The “visceral hatred of Wall Street” from some liberals is “counterproductive,” according to Sen. Chuck SchumerCharles SchumerFive fights for Trump’s first year So what if banks push fancy cards? Give consumers the steak they want Ted Cruz: Warren could beat Trump in 2020 MORE (D-N.Y.).
In an interview with The New Republic, Schumer said he tried to strike a “careful balance” in dealing with the financial sector, which has come under heavy fire since the recession but remains big business in his home state.
He contended that the industry is not the exclusive home of high-priced traders, but create jobs for lots of “average folks.”
“You don’t want to go after them for the sake of going after them.
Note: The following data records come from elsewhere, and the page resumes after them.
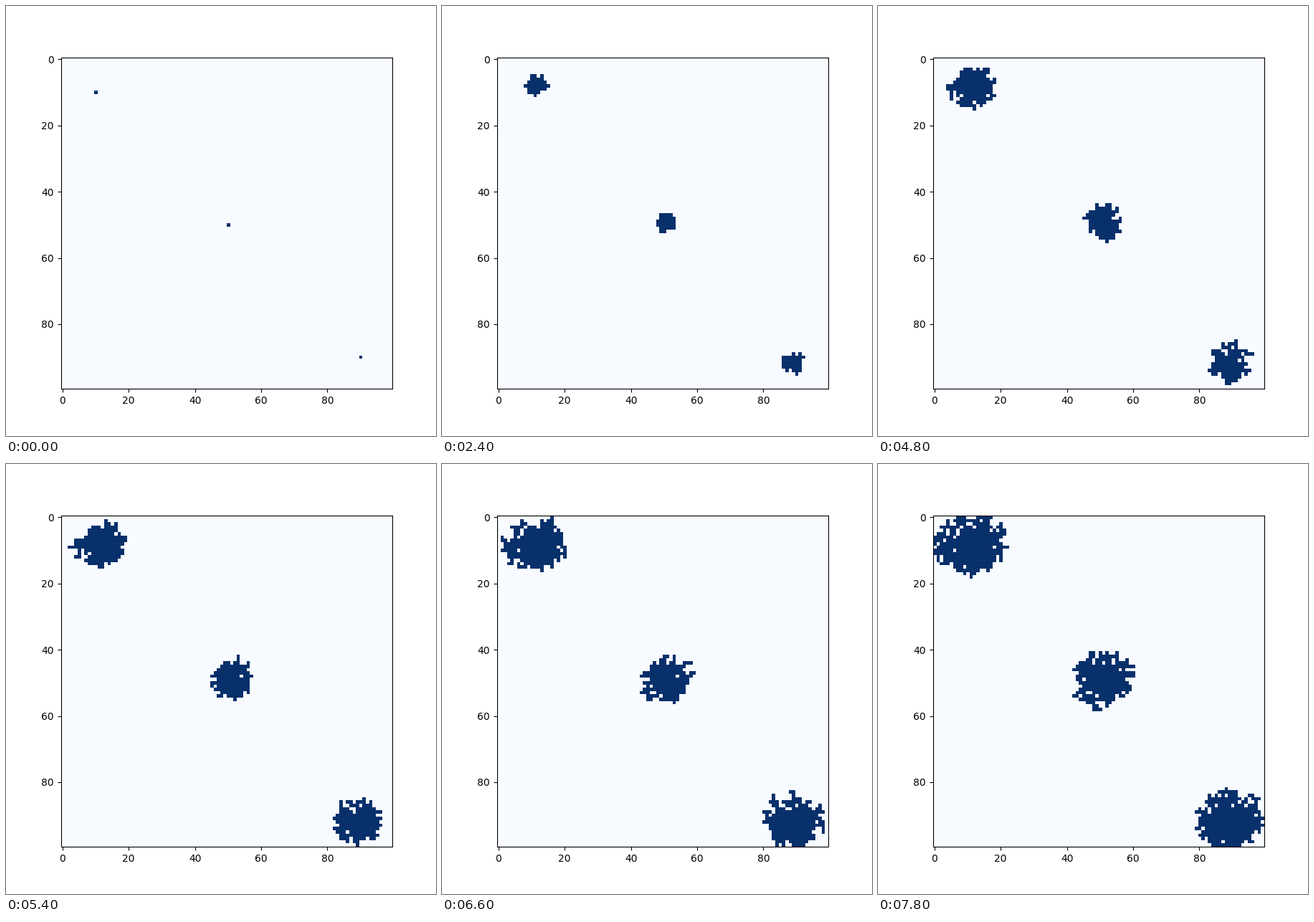
Write a matplotlib script that moves like this. It is 600x600 px and loops after 8000 ms.

```python
import numpy as np
import matplotlib.pyplot as plt
from matplotlib.animation import FuncAnimation

SIZE = 100
STEPS = 27
TICKS_PER_STEP = 3
SETTLE_STEPS = 8

# Seed cell, centre the cluster drifts to, width and height relative to a disc
CLUSTERS = [
    ((10, 10), (11.2, 8.2), (1.2, 0.98)),
    ((50, 50), (50.7, 49.2), (1.0, 0.97)),
    ((90, 90), (89.0, 91.8), (1.08, 1.0)),
]

rng = np.random.default_rng(7)
rows, cols = np.mgrid[:SIZE, :SIZE]
# Cells yield to the growing front at their own depth; a few resist far longer
depth = rng.uniform(0.68, 1.14, (SIZE, SIZE))
depth[rng.random((SIZE, SIZE)) < 0.11] *= 0.5


def reachable(step):
    """Cells that the clusters may occupy at this step."""
    radius = 0.7 + 0.36 * step
    settle = min(step / SETTLE_STEPS, 1)
    allowed = np.zeros((SIZE, SIZE), bool)
    for seed, centre, (width, height) in CLUSTERS:
        cx, cy = (s + (c - s) * settle for s, c in zip(seed, centre))
        distance = np.hypot((cols - cx) / width, (rows - cy) / height)
        allowed |= distance <= radius * depth
    return allowed


def touching(grid):
    """The grid together with its four-way neighbours."""
    p = np.pad(grid, 1)
    return grid | p[:-2, 1:-1] | p[2:, 1:-1] | p[1:-1, :-2] | p[1:-1, 2:]


def grow():
    grid = np.zeros((SIZE, SIZE), bool)
    for (x, y), *_ in CLUSTERS:
        grid[y, x] = True
    history = [grid]
    for step in range(1, STEPS):
        allowed = reachable(step)
        for _ in range(2):
            grid = grid | (touching(grid) & allowed)
        history.append(grid)
    return history


history = grow()
fig, ax = plt.subplots(figsize=(6, 6), dpi=100)
image = ax.imshow(history[0].astype(float), cmap="Blues", vmin=0, vmax=1)


def update(tick):
    image.set_data(history[tick // TICKS_PER_STEP].astype(float))
    return [image]


anim = FuncAnimation(fig, update, frames=80, interval=100, repeat=True, repeat_delay=0)
plt.show()
```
The left-wing blogs want you to be completely and always anti-Wall Street. It’s not the right way to be,” he added.
In the interview, Schumer’s take on Wall Street was compared to that of noted big bank critic Sen. Elizabeth WarrenElizabeth WarrenWarren builds her brand with 2020 down the road Warren: Trump 'all talk' on Wall Street Dem senators ask Bannon for more info about Breitbart contact MORE (D-Mass.). The freshman senator, who Schumer helped recruit, has become a favorite on the left primarily due to her harsh stance on the financial sector.
Schumer did not accuse Warren of turning Wall Street into villains, but instead said elements of the “far left” were pushing it too far.
“I’m not saying Elizabeth does this, but there are some on the far left who just have a visceral hatred of Wall Street. It’s counterproductive,” he said.
The No. 3 Democrat in the Senate could serve as the next chairman of the Senate Banking Committee. The current head, Sen. Tim JohnsonTim JohnsonCourt ruling could be game changer for Dems in Nevada Bank lobbyists counting down to Shelby’s exit Former GOP senator endorses Clinton after Orlando shooting MORE (D-S.D.), has announced his plans to retire at the end of his term in 2014.
Sen. Jack ReedJack ReedSunday shows preview: McMaster hits circuit for second straight week The Hill's 12:30 Report Easy accessibility of voter registration data imperils American safety MORE (D-R.I.), the only Democrat with more seniority on the panel than Schumer, is in line to take over the Senate Armed Services Committee following the retirement of Sen. Carl LevinCarl LevinFor the sake of American taxpayers, companies must pay their fair share What the Iran-Contra investigation can teach us about Russia probe Senate about to enter 'nuclear option' death spiral MORE (D-Mich.).
Schumer has yet to indicate publicly if he wants the Banking gavel, and many have speculated he could be eyeing a run at Senate Majority Leader if Sen. Harry ReidHarry ReidWarren builds her brand with 2020 down the road 'Tuesday Group' turncoats must use recess to regroup on ObamaCare Dem senator says his party will restore 60-vote Supreme Court filibuster MORE (D-Nev.) retires in 2016.
For his part, Schumer said he gets Wall Street criticism from both sides, and thinks he has struck a good middle ground.
“It’s sort of funny. People on Wall Street think I haven’t done enough for them, and people on the left think I’ve done too much for Wall Street,” he said. “On this one, I go by my internal gyroscope, and I’m pretty happy about where I’ve come down.”